Artist Stephen Oliver’s sculpture, “Best Kept Secret,” is the winner of the Gulfport Merchants Association’s competition for a work of public art to be displayed adjacent to the Gulfport Casino.
GULFPORT – Artist Stephen Oliver recently was selected as the winner of the Gulfport Merchants Association’s competition for a work of public art adjacent to the Gulfport Casino.
Oliver’s sculpture proposal, titled “Best Kept Secret,” reflects on Gulfport’s history and the spirits of diversity and creativity that characterize the city today according to a press release.
“It also celebrates the openness of a once-segregated community that continues to grow to accept everyone,” Oliver said in the press release.
The sculpture will be situated adjacent to the Gulfport Casino, an Art Deco styled public hall that is a Gulfport icon and has served as a community gathering place since the turn of the century.
The casino was recently approved for addition to the list of National Historic Landmarks.
Oliver’s sculpture will consist of a metal boat in a raised position at eye level so that visitors can read the poetry cut into its port and starboard sides. The lines will read “To cross the gulf be our port of call leaving a wake of peace and love for all" and “All hands together joined to row make rainbows of gauntlet as they go."
The sculpture also incorporates a keyhole in the stern of the boat, through which one can view a rainbow of painted colors and reflecting colored glass elements on the interior.

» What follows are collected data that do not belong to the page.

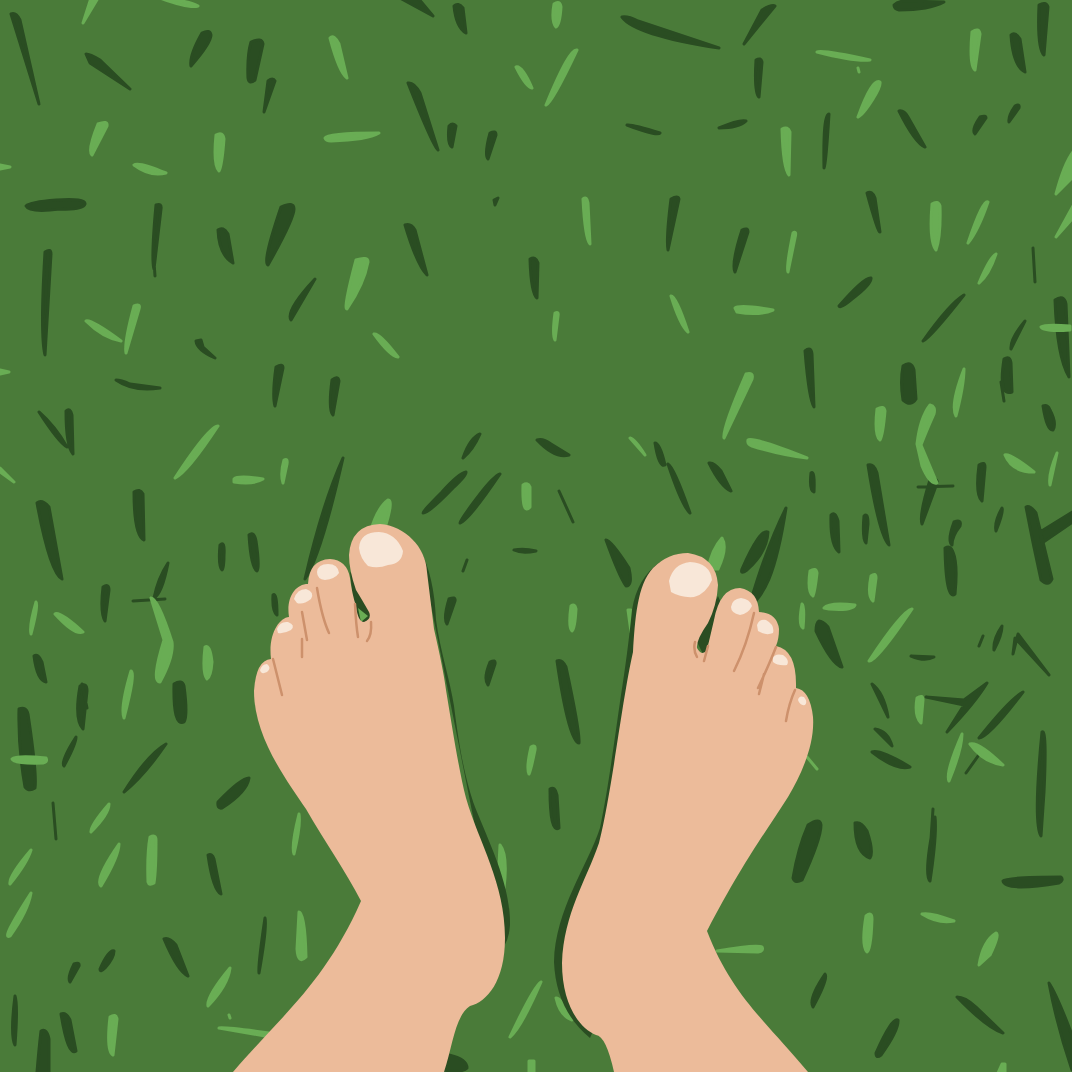
<!DOCTYPE html>
<html lang="en">
<head>
<meta charset="utf-8">
<title>Bare feet on grass</title>
<style>
:root{--lawn:#4a7b39;--blade-dark:#2a4d22;--blade-light:#69ad54;--skin:#ecbb9a;--crease:#cd916c;--nail:#f8e7d8}
html,body{margin:0;width:1072px;height:1072px;overflow:hidden;background:var(--lawn)}
svg{display:block}
.blades{stroke-width:3;stroke-linejoin:round}
.dark{fill:var(--blade-dark);stroke:var(--blade-dark)}
.light{fill:var(--blade-light);stroke:var(--blade-light)}
.shadow{fill:var(--blade-dark)}
.skin{fill:var(--skin)}
.crease{fill:none;stroke:var(--crease);stroke-width:2.5;stroke-linecap:round}
.nail{fill:var(--nail)}
</style>
</head>
<body>
<svg width="1072" height="1072" viewBox="0 0 1072 1072" role="img" aria-label="Two bare feet standing on green grass, seen from above">
<rect width="1072" height="1072" fill="var(--lawn)"/>
<g class="blades dark">
<path d="M11 14q5-2 9 6l19 84zM86 54q4 0 14 6l30 29-40-26zM202 33q8-4 9 2q0 8-20 31q-2-10 11-33zM251 42q11-5 12 2l-8 36q-6 5-7-2q-1-22 3-36zM268 81q5-4 7 0l-11 31zM400-2h18l15 18zM454 6q4-4 9 2l3 25q-10-6-12-27zM408 83q6-1 12 10l18 57q-4-1-30-67zM449 126q4-4 7 0l-4 21q-5-2-3-21zM490 133q6-3 6 2l-8 24q-4-4 2-26zM622 17q6-1 16 4l81 27q-84-13-97-31zM762 10q10-6 13-4l-31 38zM756 60q5-3 6 2l-3 35q-5-4-3-37zM894 5q4-4 12-4l38 1q-15 8-45 8-5-1-5-5zM1011 35q4-4 9 4l5 33q-12-6-14-37zM1039 5q7-4 9 2l-4 48q-7-6-5-50z"/>
<path d="M627 125q5-1 33 8-2 4-33-8zM746 121q-6-2-27 7 20 0 27-7zM829 114q-6 0-5 54 2-4 5-54zM899 111q5-1 9 6l17 30q-10-4-26-36zM980 117q6-2 6 1l-11 16q-4-4 5-17zM1015 106q5-3 4 2l-10 14q-1-6 6-16zM26 206q4-4 30-6 30-2 29 4-2 6-25 5-31 4-34-3zM156 205q6-2 5 4l-7 60q-3-9 2-64zM154 262l1 14zM218 230q5-4 10 4l5 29q-14-8-15-33zM281 207q13-6 13 2 0 10-26 56-6-2 13-58zM45 252q6-4 6 2l-6 101q-5-20 0-103zM405 225q6-2 10 5l12 45q-10-10-22-50zM494 200l4-2-3 7zM671 199q7-4 8 0l-11 51q-2-11 3-51zM742 230q6-3 6 2l-13 40q-4-8 7-42zM867 193q5-3 8 5l5 34q-2 1-13-39zM530 259q6-3 8 4l-1 35q-6-4-7-39zM315 279l-24 41q-6-9 24-41zM871 278q-6-2-32 28 1 3 13-7 20-15 19-21zM964 295q-14 8-41 46 8-4 41-46zM1033 248l2 34zM1025 321l-14 28q-1-10 14-28zM1055 300q9-6 11 4l3 73q-12-20-14-77zM196 341l5-1 2 7 12 11q-18-8-19-17zM116 380q5 0 14 4l30 4q-27 4-44-8zM276 367q7-4 7 1l-8 38q-3-10 1-39zM332 380q6-5 7 1l-6 34q-5-4-1-35z"/>
<path d="M39 412q16 14 28 35-8-4-28-35zM66 411q4-4 6 4l1 39q-7-8-7-43zM805 351q6-5 7 3l2 53q-5-7-9-56zM903 366q8-6 11 4l2 29q-5 8-13 1-3-18 0-34zM1004 359q6-4 7 4l1 29q-14 5-8-33zM1001 382l3 19zM1043 406q5-2 7 4 7 13 3 20-6 1-10-24zM480 434q-10 4-17 24 10-8 17-24zM537 440q6-2 14 4l18 11q-14 4-32-15zM655 443q5 0 10 22-6 3-10-22zM668 464q6 3 22 49-8-7-22-49zM709 463q5-1 12 8l10 20q-10-4-22-28zM466 472q-8 2-24 20-20 20-19 21 5 1 30-25 14-13 13-16zM500 474q-6 2-20 20-20 26-20 29 9-3 40-49zM559 491l14 31zM811 473q4-3 3 19-5-1-3-19zM868 465q6-2 9 8l12 72q-10-10-21-80zM930 480q10-3 6 6l-14 38q-3-9 8-44zM918 487l35-1zM979 465q6-4 6 2l-3 34q-7-6-3-36zM1002 508q2 3-6 23-2-9 6-23zM1026 507q4-2 10 6l16 66q-4 8-11 1-8-36-15-73zM1040 532l34-21v10l-32 22zM343 458q-20 44-38 121 16-24 38-121zM37 503q5-4 12 4l13 72q-12-6-25-76zM134 492q6-4 9 2l1 46q-10-4-10-48zM220 545q5-5 4 10 0 15-2 15-4-4-2-25zM249 535q5-4 7 6 4 27 1 30-6-3-8-36zM103 587q6-4 6 3l-4 31q-5-8-2-34zM168 563q-10 15-14 35 8-4 14-35zM133 601l32-2zM514 550q10-2 22 1-14 3-22-1zM467 560l-4 11zM606 540q5 0 23 28 4 18-3 18-7-10-20-46zM768 532q-8-4-26 37-2 6 5 1 20-18 21-38zM786 508q-20 40-37 99 12-9 20-28 10-25 17-71zM831 515q4-4 7 6l1 31q-9-7-8-37zM864 516q4-4 4 8l-2 19q-4-4-2-27zM954 522q8-3 6 4-8 10-8 19-5-4 2-23zM945 548q6-3 8 4 5 12 2 42-9 7-10-46zM273 595q4-3 4 20-5-4-4-20zM449 599q7-3 6 2l-8 23q-4-5 2-25zM490 662q6-3 5 2l-7 21q-5-6 2-23z"/>
<path d="M34 656q4-3 8 6l4 20q-9-2-12-26zM80 686q7-4 7 5l-4 38q-9-10-3-43zM82 684l5 24zM174 684q8-5 10 2 4 30 0 36-11 5-10-38zM19 709q7-3 9 5 9 60 7 74-6 4-10-1-7-40-6-78zM76 737q0 7-12 29-4-4 12-29zM166 744q-18 10-42 48 20-16 42-48zM249 778q-8 0-31 24-1 7 4 6 25-16 27-30zM53 803l3 36zM208 855q4-2 6 4l7 35q-8-4-13-39zM265 918q2 10-6 55-1-8 6-55zM164 939q5-2 12 6l12 31q-10-4-24-37zM114 951q-5-2-14 18 0 4 5-1 9-10 9-17zM74 964q6-2 5 2l-9 16q-3-4 4-18zM15 996q3 9 0 49-5-10 0-49zM61 1014q5-2 9 6l6 31q-8 6-15-37zM41 1031q6-3 8 8v33H37q2-24 4-41zM449 1055q18 4 18 13-4 5-24 2zM557 661q5-2 9 6 14 65 13 76-10 0-22-82zM550 789q5-3 7 6l2 33q-9 6-9-39zM808 825q12-8 13 0 0 14-19 55-7 4-9-2 5-30 15-53zM855 823q6-2 12 8 7 21 3 27-15-5-15-35zM935 817q2 17-5 64-7-5 5-64zM933 809l-2 30zM1042 732q5-4 2 60l-3 44q-8-12 1-104zM1003 881q3-4 58-4 3 3-2 6-54 9-56-2zM819 621q4 0 9 6l14 40q-10-2-26-36 0-8 3-10zM911 656l23 1q-9 5-23-1zM983 636l-4 10zM1002 626q0 9-8 24-1-11 8-24zM1018 634l31 41-34-37-2 16zM872 684q12 9 16 33zM926 697l38 3 23-17q-12 20-40 49l17-27zM1023 692q-13 7-44 46 10-1 44-46zM875 729q13 2 17 17zM872 752q8-3 38 15-14 4-38-15zM983 749l-17 24zM825 974q4 4-12 33-5-8 12-33zM898 1020q-6-3-22 33 0 6 5 2 18-25 17-35zM957 997q8 0 19 10l27 26q-16-5-46-36zM1049 983q8 12 23 52v35q-15-44-23-87z"/>
</g>
<g class="blades light">
<path d="M91-2h7l-15 25zM160-2q30 3 38 8-8 3-38-8zM330 38q4-4 9 6l8 34q-8-6-17-40zM516 67q6-2 16 21-6-1-16-21zM554 4q6-4 7 3-1 18-5 20-5-6-2-23zM577 50q-7-3-31 55 6-2 31-55zM817 52q4-3 53 8-14 2-53-8zM858 68l1 4zM880 82q-8-4-22 35 5-2 15-18 8-13 7-17zM972 32q7-5 8 2l-5 36q-6-4-3-38zM98 124q10-4 9 2l-15 29q-5-4 6-31zM134 165q4-4 32 8-16 4-32-8zM216 135q7-4 8 4-2 27-5 32-6-6-3-36zM325 138q2-5 54-5-12 7-48 8-5 0-6-3zM0 165l10 2-10 2zM782 129q6-3 8 3l-1 43q-6-7-7-46zM1073 152v25l-17 17q8-30 17-42zM1073 206v12l-17 19zM583 199q4-3 5 4l2 41q-5-5-7-45zM793 233q4-3 2 5l-7 34q-2-5 5-39zM932 204q6-4 8 2 1 30-4 44-7-8-4-46zM988 202q-5-3-20 41 10-12 20-41zM996 254q-6 3-17 29 10-8 17-29zM356 260q12-4 12 2-4 22-21 47-4 0 9-49zM134 306q7-3 5 3l-13 44q-2-10 8-47zM86 321q4-3 35 20-18-3-35-20zM374 334q5-2 24 23-8-1-24-23zM555 313q4-2 3 3l-3 24q-3-5 0-27zM671 296q5-1 17 36-8-7-17-36zM735 308q4-4 38 2-14 6-36 2zM1041 327q4-3 29-1v4q-27 2-29-3z"/>
<path d="M0 370l9 2-9 2zM746 374q8-2 6 5l-28 59q-2-9 22-64zM748 440q4-4 59 18-26-3-55-12-5-2-4-6zM877 409q7-4 8 2-2 24-5 29-6-4-3-31zM930 405q6 1 4 9-8 18-13 31l16 38q-7 2-15-17l-5-22q3-26 13-39zM964 369q0 16-8 47-6-11 8-47zM1005 455q5-2 29 17-22 0-29-17zM1057 453l-7 32q-2-11 7-32zM630 438q5 1 15 17zM218 426q-9 0-43 52 12-5 43-52zM234 479q4-4 29 0-10 6-29 3zM284 460q4-2 3 4l-4 19q-3-9 1-23zM523 485q5-3 7 2v20q-8 9-7-22zM0 468l14 14-14-10zM388 500q6 0-4 31l-14 2q7-25 18-33zM722 538q6 10-4 31h-10q4-20 14-31zM36 602q3 2-5 32-2-8 5-32zM55 614q4-4 28 18-8 4-28-18zM151 598q7 0 21 44 2 14-12 40-9 0 4-42zM205 647q5-3 7 15-1 15-5 17-5-6-2-32zM131 671q5 1-7 47-4-10 7-47zM571 606q4-3 5 3-1 20-4 22-4-4-1-25zM531 747q5-3 4 3-4 20-6 24-3-6 2-27zM810 571q6-4 7 2-2 18-4 23-6-4-3-25zM871 576q5-4 5 2l-3 23q-6-5-2-25zM802 604q3 2 1 24-5-3-1-24zM824 608q5-6 31-3-2 6-26 4zM912 609q-10 2-43 52 6 3 43-52zM628 610h3v22zM917 698q6-4 6 2l-2 23q-7-7-4-25zM962 734q0 15-13 47-4-8 13-47zM970 744q8-3 33 21-20-3-33-21zM807 757l10 12z"/>
<path d="M12 759q4-4 34-1 2 4-3 5-30 1-31-4zM109 804q0 10-18 28-1-6 18-28zM150 837q6-3 6 3 0 30-2 43-5 3-6-1-1-28 2-45zM119 844q0 12-18 42-7-6 18-42zM31 850q-4 13-21 34-2-7 21-34zM31 893q-3 18-21 43-10 5 21-43zM299 814q2 10-5 40-3-8 5-40zM299 912q6 0 7 45-8 8-9-8zM230 968q-2 17-22 38-2-9 22-38zM110 1017q6-4 7 2l-4 36q-7-3-3-38zM219 1028q6-1 50 5l-4 3zM229 1015l1 3zM500 845q8 10 4 43l-6-3zM541 982q-7 4-31 55 11-9 31-55zM556 998q6 0 16 22-12-4-16-22zM529 1061h5v12h-5zM717 951q40-7 45-4 2 4-4 5zM866 916q6-5 6 3-1 32-5 33-6-6-1-36zM922 914q8-2 32 7-16 3-32-7zM996 933q4 1-6 22l-11 10q4-24 17-32zM1002 1064h3v9h-7z"/>
</g>
<g id="left-foot">
<path class="shadow" d="M420 550Q434 575 436 620C440 650 450 680 454 706C460 755 467 785 475 807C488 840 511 885 510 925Q509 942 500 952ZM350 572L357 636 372 622V595Z"/>
<path d="M358 608l10 8-7 6z" fill="var(--blade-light)"/>
<path class="skin" d="M233 1072C280 1017 325 983 361 901C345 870 325 842 306 809C288 782 254 738 254 691Q256 660 271 659C268 634 279 618 289 617C286 598 295 584 308 584Q309 560 330 559Q347 560 350 578Q352 594 356 606Q358 622 364 622Q372 619 369 612Q361 598 356 590Q349 570 349 555Q351 525 380 524C405 526 426 547 427 572L434 629C440 655 444 675 446 690C453 732 459 771 466 798C479 843 505 883 505 938C505 981 487 1002 470 1006C455 1016 453 1045 444 1072Z"/>
<path class="crease" d="M355 604Q356 625 358 637M371 622Q372 635 367 641M317 588Q322 618 329 633M302 612L307 640M302 639V657M273 659L282 695"/>
<path class="nail" d="M359 548Q360 532 379 532Q396 533 403 551Q402 564 388 565Q378 569 368 566Q360 558 359 548ZM317 572Q318 564 328 564Q338 564 339 573Q335 579 325 580Q317 579 317 572ZM294 599Q297 589 306 589Q315 592 311 599Q303 605 297 603ZM277 629Q280 621 288 622Q296 625 291 630Q284 634 278 633ZM260 670Q262 664 267 664Q272 668 267 672Q261 675 260 670Z"/>
</g>
<g id="right-foot">
<path class="shadow" d="M660 562Q637 578 632 610C629 640 625 670 621 695C613 750 608 790 600 828C588 865 555 910 554 962Q556 1010 590 1038L650 900ZM718 596L696 640 704 656 722 605Z"/>
<path class="skin" d="M614 1072Q606 1036 596 1035C579 1028 562 1004 562 963C564 913 586 881 599 843C612 792 622 700 633 652C635 620 637 585 653 568Q668 553 688 553Q716 557 718 585Q717 605 708 623Q696 640 697 648Q702 657 707 650Q710 637 714 620Q720 588 740 588Q758 591 759 612Q777 613 779 629Q779 639 776 646Q797 650 796 688Q810 690 813 717C815 745 801 775 788 797C767 830 743 862 707 931C732 996 766 1021 808 1072Z"/>
<path class="crease" d="M695 642Q693 650 697 657M708 646L704 661M754 613Q747 645 734 671M776 647Q769 665 758 688M764 674L759 694M795 690Q789 703 786 721"/>
<path class="nail" d="M669 581Q673 564 690 562Q710 563 712 580Q706 594 694 597Q681 598 671 592ZM731 607Q732 599 741 598Q750 599 752 606Q748 614 740 615Q731 613 731 607ZM757 625Q759 619 766 620Q775 625 773 633Q766 636 758 631ZM773 658Q775 653 783 655Q790 660 787 665Q778 666 773 662ZM798 700Q799 695 804 697Q808 702 805 705Q800 706 798 700Z"/>
</g>
</svg>
</body>
</html>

The stern of the boat is also shaped like the façade of the casino and serves as a palette for a painting of “the colored people’s dance pavilion” to reflect how the community has evolved to become an inclusive one since the days of segregation.
Oliver found an image of the old pavilion on the Gulfport Historical Society’s website. The boat’s tall mast-like weathervane, situated beside the boat, reflects the themes of peace and love in the poetry cut into the boat’s hull and incorporates sculptural elements intended to resemble Gulfport's initials “G-P.”
Oliver is known by many Gulfport locals and visitors as the designer and vendor of the graphic “Give Peace” shirts and other garments he sells at Gulfport’s Tuesday Fresh Market. He has a background in architecture and furniture design, and has worked with numerous museums and artists in coordinating and designing projects, residencies, exhibitions and public art as well as making his own art.
Oliver has a degree in architecture from New Jersey Institute of Technology and a Master of Fine Arts Degree in Furniture Design from Rhode Island School of Design. He lives part of the year in
Maine. His family has local roots in St. Petersburg, where his father and other family members still live. His grandfather, Henry Oliver Sr., was a prolific builder whose wife ran their small produce market in St. Petersburg. “Grandpa Oliver” also helped lay the brick streets of Gulfport during a building boom that started in 1923 and ended in the Great Depression.
Oliver expects to begin work on the sculpture immediately, with final installation and dedication ceremony planned for this summer. The Gulfport Merchants Association selected Oliver’s work after a national call for artists that resulted in more than a dozen entries. Proceeds from Gecko Fest and other events sponsored by the GMA are funding the public art commission.